John Houle holds a Master’s Degree in Civil Engineering from the University of Missouri and an MBA from the University of Oregon. He has more than 25 years of experience in the plastic pipe industry in applications engineering, market development, forensic analysis, technical writing, and standards development.

Biased Results in Study on Water Pipe Materials

Posted By John Houle on Jun 24, 2017

In July 2016 a study was published titled “A Framework to Evaluate the Life Cycle Costs and Environmental Impacts of Water Pipelines.” The study, funded by the Ductile Iron Pipe Association (DIPRA), “aims to develop a Pipe Material Life Cycle Assessment tool (PMLCA) that is capable of analyzing different pipe material scenarios and suggesting the best option to the various decision makers.”

The paper could have been a welcome addition to literature on the subject. However, there is one significant problem area: the design example comparing DI pipe to PVC pipe.
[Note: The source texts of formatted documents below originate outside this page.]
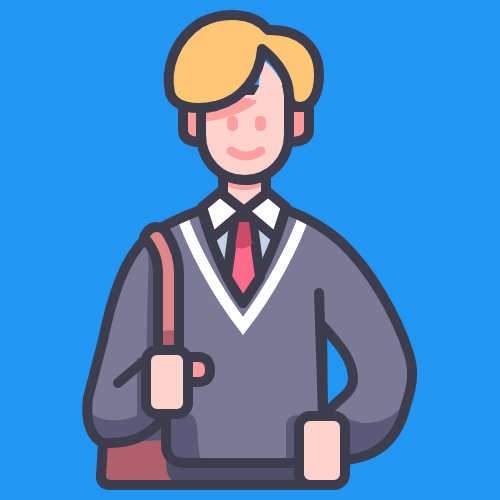
<!DOCTYPE html>
<html lang="en">
<head>
<meta charset="utf-8">
<title>Student with shoulder bag</title>
<style>
:root {
  --sky: #2196f3; --ink: #3e3d4e; --knit: #7a7a96; --knit-shade: #5a5a78; --hem: #4f4f66;
  --skin: #ffd3cc; --skin-shade: #ff9f9f; --ear: #ff9c9c; --hair: #ffc675;
  --white: #ffffff; --shirt-shade: #c3d3e6;
  --tie: #ff6b88; --tie-shade: #cb4c68; --strap: #df8789; --bag: #b05f6c;
}
html, body { margin: 0; height: 100%; overflow: hidden; background: var(--sky); }
svg { display: block; width: 500px; height: 500px; }
.outline { stroke: var(--ink); stroke-width: 10; stroke-linecap: round; stroke-linejoin: round; }
.line { fill: none; }
.sky { fill: var(--sky); }
.knit { fill: var(--knit); }
.knit-shade { fill: var(--knit-shade); }
.hem { fill: var(--hem); }
.skin { fill: var(--skin); }
.skin-shade { fill: var(--skin-shade); }
.ear { fill: var(--ear); }
.hair { fill: var(--hair); }
.white { fill: var(--white); }
.shirt-shade { fill: var(--shirt-shade); }
.tie { fill: var(--tie); }
.tie-shade { fill: var(--tie-shade); }
.strap { fill: var(--strap); }
.bag { fill: var(--bag); }
.band { fill: none; stroke: var(--white); stroke-width: 11; stroke-linejoin: miter; }
.smile { fill: none; stroke: var(--skin-shade); stroke-width: 9; stroke-linecap: round; }
</style>
</head>
<body>
<svg viewBox="0 0 500 500" role="img" aria-label="Smiling blond student in a grey V-neck sweater with a shoulder bag">
  <defs>
    <path id="sweater-shape" d="M206 208C181 217 160 226 145 239C124 260 112 296 103 340L88 398C85 421 91 438 103 443L166 440V463C166 475 172 485 182 485H330L346 460C377 457 398 440 406 405C413 384 414 371 409 354C397 316 371 270 341 242C324 227 302 215 281 208Z"/>
    <path id="face-shape" d="M201 90H289V134C289 161 269 180 245 180C220 180 201 161 201 134Z"/>
    <path id="strap-shape" d="M144 237C150 224 162 224 168 235C175 247 179 258 179 272V350H158V274C158 258 153 248 144 237Z"/>
    <clipPath id="sweater-clip"><use href="#sweater-shape"/></clipPath>
    <clipPath id="face-clip"><use href="#face-shape"/></clipPath>
    <clipPath id="strap-clip"><use href="#strap-shape"/></clipPath>
  </defs>
  <rect class="sky" width="500" height="500"/>

  <g id="bag">
    <path class="bag outline" d="M103 443L101 476Q101 485 111 485H182V420H140Z"/>
  </g>

  <g id="sweater">
    <use href="#sweater-shape" class="knit"/>
    <g clip-path="url(#sweater-clip)">
      <path class="knit-shade" d="M146 238C151 260 147 275 147 352H160V270L150 232Z"/>
      <path class="knit-shade" d="M137 358H150V416H137Z"/>
      <path class="knit-shade" d="M84 408C98 423 122 424 142 413L166 420V448H84Z"/>
      <path class="knit-shade" d="M166 414H191C202 421 194 446 203 464H166Z"/>
      <path class="knit-shade" d="M286 464V426Q286 416 298 415V464Z"/>
      <path class="knit-shade" d="M345 417C366 429 393 424 412 394V462H345Z"/>
      <path class="hem" d="M160 463H300V490H160Z"/>
      <path class="band" d="M181 213C192 246 216 291 243 326C270 291 294 246 305 213"/>
    </g>
    <path class="sky outline" d="M322 325C340 345 353 360 353 379C353 395 332 402 327 414H323Z"/>
    <path class="line outline" d="M319 293L323 414"/>
    <path class="line outline" d="M118 383L144 361"/>
    <path class="line outline" d="M103 443C128 444 148 438 163 418"/>
    <path class="line outline" d="M166 418V444Q166 463 185 463H298"/>
    <path class="line outline" d="M206 208C181 217 160 226 145 239C124 260 112 296 103 340L88 398C85 421 91 438 103 443M281 208C302 215 324 227 341 242C371 270 397 316 409 354C414 371 413 384 406 405C398 440 377 457 346 460M101 476Q101 485 111 485H330"/>
  </g>

  <g id="shirt-and-tie">
    <path class="shirt-shade outline" d="M202 211C211 244 226 279 243 303C260 279 276 244 285 211L244 207Z"/>
    <path class="tie outline" d="M235 218H252L260 277L243 303L227 277Z"/>
    <path class="tie-shade" d="M239 222H249L252 244Q244 251 235 247Z"/>
  </g>

  <g id="neck">
    <path class="skin" d="M223 168H266V193L244 210L223 193Z"/>
    <path class="skin-shade" d="M223 170H266V184Q244 196 223 184Z"/>
    <path class="line outline" d="M223 177V193M266 177V193"/>
    <path class="white outline" d="M220 192L202 207L212 238L244 211Z"/>
    <path class="white outline" d="M268 192L286 207L276 238L244 211Z"/>
  </g>

  <g id="head">
    <path class="ear outline" d="M201 107H183V130Q183 142 201 142Z"/>
    <path class="ear outline" d="M289 107H309V130Q309 142 289 142Z"/>
    <use href="#face-shape" class="skin"/>
    <path class="skin-shade" clip-path="url(#face-clip)" d="M200 98H262C248 112 226 120 200 122Z"/>
    <path class="skin" d="M262 60L291 90V112H255Z"/>
    <use href="#face-shape" class="line outline"/>
    <path class="hair outline" d="M170 93C165 69 174 40 200 23C223 11 254 12 268 30C300 29 319 47 319 75C319 94 312 107 300 107Q289 107 289 94C288 76 277 61 262 49C260 76 243 99 216 106C194 111 174 107 170 93Z"/>
    <path class="skin" d="M265 61C278 72 284 84 284 100H250C259 90 264 76 265 61Z"/>
    <rect class="skin-shade" x="227" y="116" width="11" height="15" rx="5"/>
    <rect class="skin-shade" x="255" y="116" width="11" height="15" rx="5"/>
    <path class="smile" d="M231 151Q246 161 261 151"/>
  </g>

  <g id="strap">
    <use href="#strap-shape" class="strap"/>
    <path class="bag" clip-path="url(#strap-clip)" d="M155 333Q168 328 182 332V355H155Z"/>
    <use href="#strap-shape" class="line outline"/>
  </g>

  <g id="hands">
    <path class="ear outline" d="M187 357H198Q210 357 210 370Q210 382 198 382H187Z"/>
    <rect class="skin outline" x="146" y="350" width="42" height="64" rx="11"/>
    <rect class="skin outline" x="299" y="416" width="46" height="69" rx="11"/>
  </g>
</svg>
</body>
</html>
The example contains questionable assumptions that have biased the analysis in favor of DI pipe.

Skewed Design Assumptions 
The paper contains three key assumptions that create bias:

  1. DI pipe has an unrealistically long service life
  2. PVC pipe has an unrealistically short service life
  3. DI pipe’s Hazen-Williams “C” factor is constant instead of steadily declining with age for DI pipe

Setting the Record Straight
There are many reasons why the assumptions should be modified (which would result in a much more objective analysis). For my Tech Brief on the subject, click here.

The authors of the study should revise their design example to make it more relevant for utilities that are considering both materials.